Art & Culture
Nature’s Calm Choreography has Inspired Artist Tom Atton Moore to Hold His First Debut Show in The US

This artist has taken time during the pandemic to closely observe the minutiae of nature

Tom Atton Moore is a textile artist with an eye for the abstract. After graduating from the London College of Communication with a degree in illustration, Moore purchased a tufting gun online and began creating rugs - functional pieces - that serve as tangible representations of often overlooked moments in time. The wilting of a Magnolia tree or the swirling of chemicals in a pond. In 2020, he presented his first solo exhibition, Dear Magnolia, at Jermaine Gallagher Showroom in London. In 2021, he exhibited his second show in London, It’s Good To Be Home, at FUMI Gallery. This year, until February 20, 2022, he will make his US debut at BC in Los Angeles with the presentation of Eden.

Eden is presented by BC - a multi-disciplinary creative office in Los Angeles. In this exhibition, the artist responds to the question, ‘When the world goes quiet, where does the mind go’? He answers this boldly through woollen rugs with abstract shapes and forms dressed in stirring colour. While living in the locked-down English countryside during the pandemic, he found himself inspired by the riveting -  often overlooked - minutiae of nature.

Textile artist Tom Atton Moore

In a lane, and alternate world, of his own, Moore is an artist whose work resists definition. His rugs serve not as pieces of craft or design, but as tangible representations of real feeling. In this latest series of works, Eden, Moore speaks the patient language of a garden pond.
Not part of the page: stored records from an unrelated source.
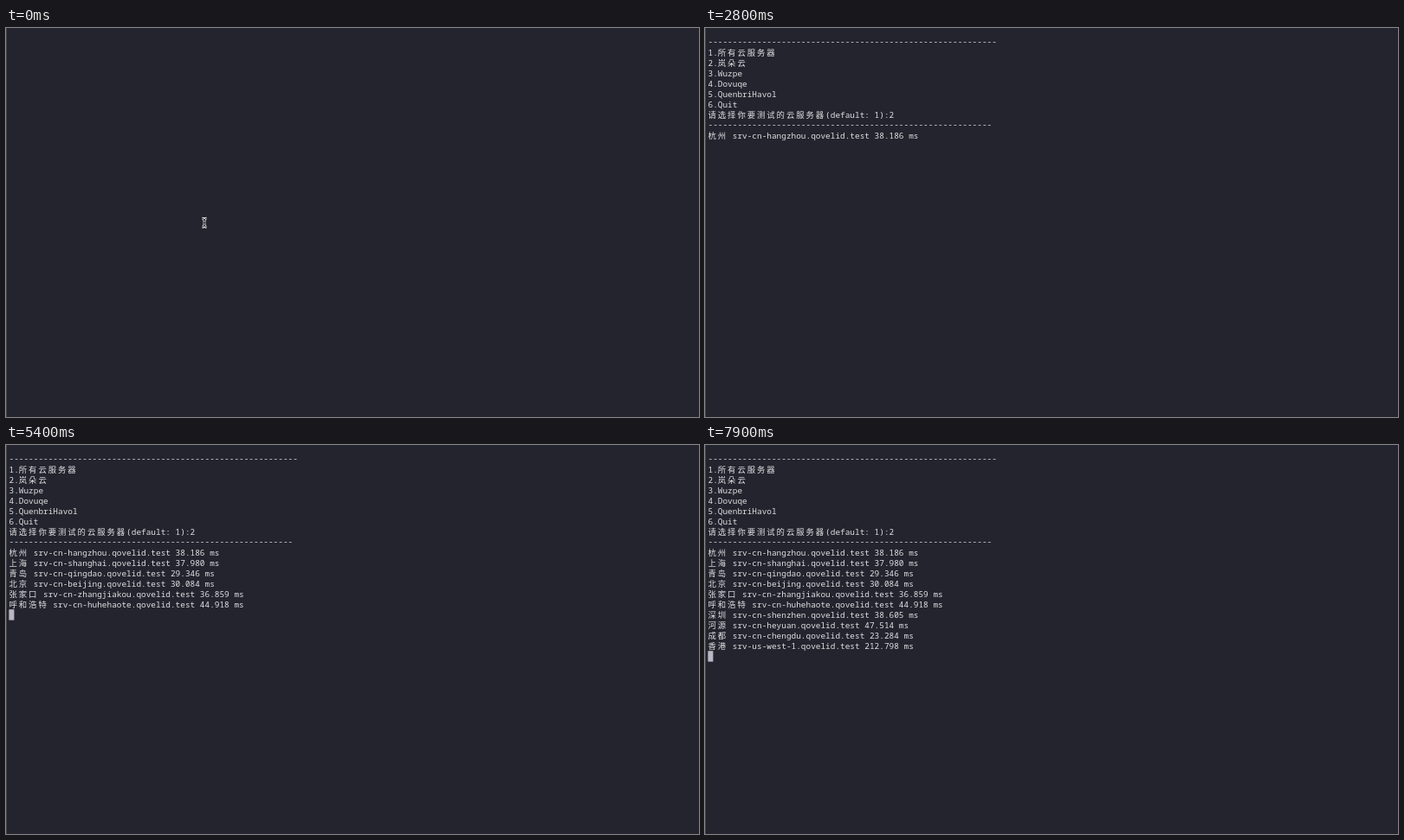
Animation, 800 px wide and 450 px high, one loop 8000 ms. Source, as an HTML page with a canvas:

```html
<!DOCTYPE html>
<html lang="zh-CN">
<head>
<meta charset="utf-8">
<title>Ping test</title>
<style>
html, body { margin: 0; width: 100%; height: 100%; overflow: hidden; background: #24242e; }
canvas { display: block; }
</style>
</head>
<body>
<canvas width="800" height="450"></canvas>
<script>
const ctx = document.querySelector('canvas').getContext('2d');
const LOOP = 8000, CELL = 5.65, LEFT = 3.5, LINE = 12;
const ENTER = 700, MENU = 1300, ANSWER = 1900, FIRST_PING = 2500;
const BLINK_ON = 300, BLINK_OFF = 100;
const BG = '#24242e', INK = '#e0e0e3';

const menu = `${'-'.repeat(59)}
1.所有云服务器
2.岚朵云
3.Wuzpe
4.Dovuqe
5.QuenbriHavol
6.Quit
请选择你要测试的云服务器(default: 1):`.split('\n');

const pings = `杭州 srv-cn-hangzhou.qovelid.test 38.186 ms
上海 srv-cn-shanghai.qovelid.test 37.980 ms
青岛 srv-cn-qingdao.qovelid.test 29.346 ms
北京 srv-cn-beijing.qovelid.test 30.084 ms
张家口 srv-cn-zhangjiakou.qovelid.test 36.859 ms
呼和浩特 srv-cn-huhehaote.qovelid.test 44.918 ms
深圳 srv-cn-shenzhen.qovelid.test 38.605 ms
河源 srv-cn-heyuan.qovelid.test 47.514 ms
成都 srv-cn-chengdu.qovelid.test 23.284 ms
香港 srv-us-west-1.qovelid.test 212.798 ms`.split('\n');

const cellsOf = ch => ch > '\u2e80' ? 2 : 1;
const answerCol = [...menu.at(-1)].reduce((sum, ch) => sum + cellsOf(ch), 0);
// Replies come at a steady pace, shown on 100 ms ticks
const arrival = i => FIRST_PING + Math.round(i * 5.78) * 100;

const lines = [
  ...menu.map((text, row) => ({ at: MENU, row, text })),
  { at: ANSWER, row: 7, text: '2', col: answerCol },
  { at: ANSWER, row: 8, text: '-'.repeat(58) },
  ...pings.map((text, i) => ({ at: arrival(i), row: 9 + i, text }))
];

// Each move of the cursor restarts its blinking
const moves = [
  { at: 200, row: -1 },
  { at: ENTER, row: 0 },
  { at: MENU, row: 7, col: answerCol },
  { at: ANSWER, row: 9 },
  ...pings.map((_, i) => ({ at: arrival(i), row: 10 + i }))
];

function drawText({ row, text, col = 0 }) {
  const baseline = (text.startsWith('--') ? 19 : 20) + row * LINE;
  for (const ch of text) {
    ctx.fillText(ch, LEFT + col * CELL, baseline);
    col += cellsOf(ch);
  }
}

function drawCursor(t) {
  const move = moves.findLast(m => m.at <= t);
  if (!move || (t - move.at) % (BLINK_ON + BLINK_OFF) >= BLINK_ON) return;
  const { row, col = 0 } = move;
  ctx.fillStyle = '#bbb8c6';
  ctx.fillRect(3.4 + col * CELL, 10.2 + row * LINE, 6, 12.4);
}

function drawPointer() {
  const beam = new Path2D('M226.5 220.3Q229 220.3 229 223V227.5Q229 230.2 226.5 230.2' +
    'M231.5 220.3Q229 220.3 229 223M229 227.5Q229 230.2 231.5 230.2M227.6 225.3H230.4');
  for (const [color, width] of [['#e8e8ea', 2.9], [BG, 1]]) {
    ctx.strokeStyle = color;
    ctx.lineWidth = width;
    ctx.stroke(beam);
  }
}

function draw(t) {
  ctx.fillStyle = BG;
  ctx.fillRect(0, 0, 800, 450);
  ctx.fillStyle = '#484850';
  ctx.fillRect(0, 0, 1, 450);
  ctx.font = '500 9.4px "Noto Sans Mono", "Noto Sans CJK SC", "Noto Sans CJK", monospace';
  ctx.fillStyle = INK;
  lines.filter(line => line.at <= t).forEach(drawText);
  drawCursor(t);
  if (t < ENTER) drawPointer();
}

const start = performance.now();
function tick() {
  draw((performance.now() - start) % LOOP);
  requestAnimationFrame(tick);
}
tick();
</script>
</body>
</html>
```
While the outside world was clinging to the big picture, Moore was honing in on the small, almost zen-like, details of the serene landscape around him. He soon came to realize that while nothing was happening, in fact, everything was. He began to notice how the meticulous movements of nature created a kind of calm choreography—the way a slight breeze would topple a line of dominoes down the spine of a tree.

In this stillness, Moore observed how a chemical released into a pond would tapdance atop the water’s surface, spiralling little infinities before settling to the bottom. He took note of these fluid formations, how they ebbed and flowed, day after day until they finally disappeared behind the liquid curtain of the water.

The seven woollen rugs of this series set out to celebrate the fortune-telling formations found in Hannibal’s Pond. Hand-tufted, latexed, dried, pinned, bound, and shaved with sheep shearing clippers — Moore's process takes up to two weeks or more for every rug. What begins as a moment in time transforms into a collage, a feeling, and finally, something you can hold with your own two hands. Each piece in this latest collection is roughly 7-by-5-feet and is made of vintage dead-stock yarn.

Words: Emily Leung & Nikey Cheng
Photos: Austin Leis
Published on February 10, 2022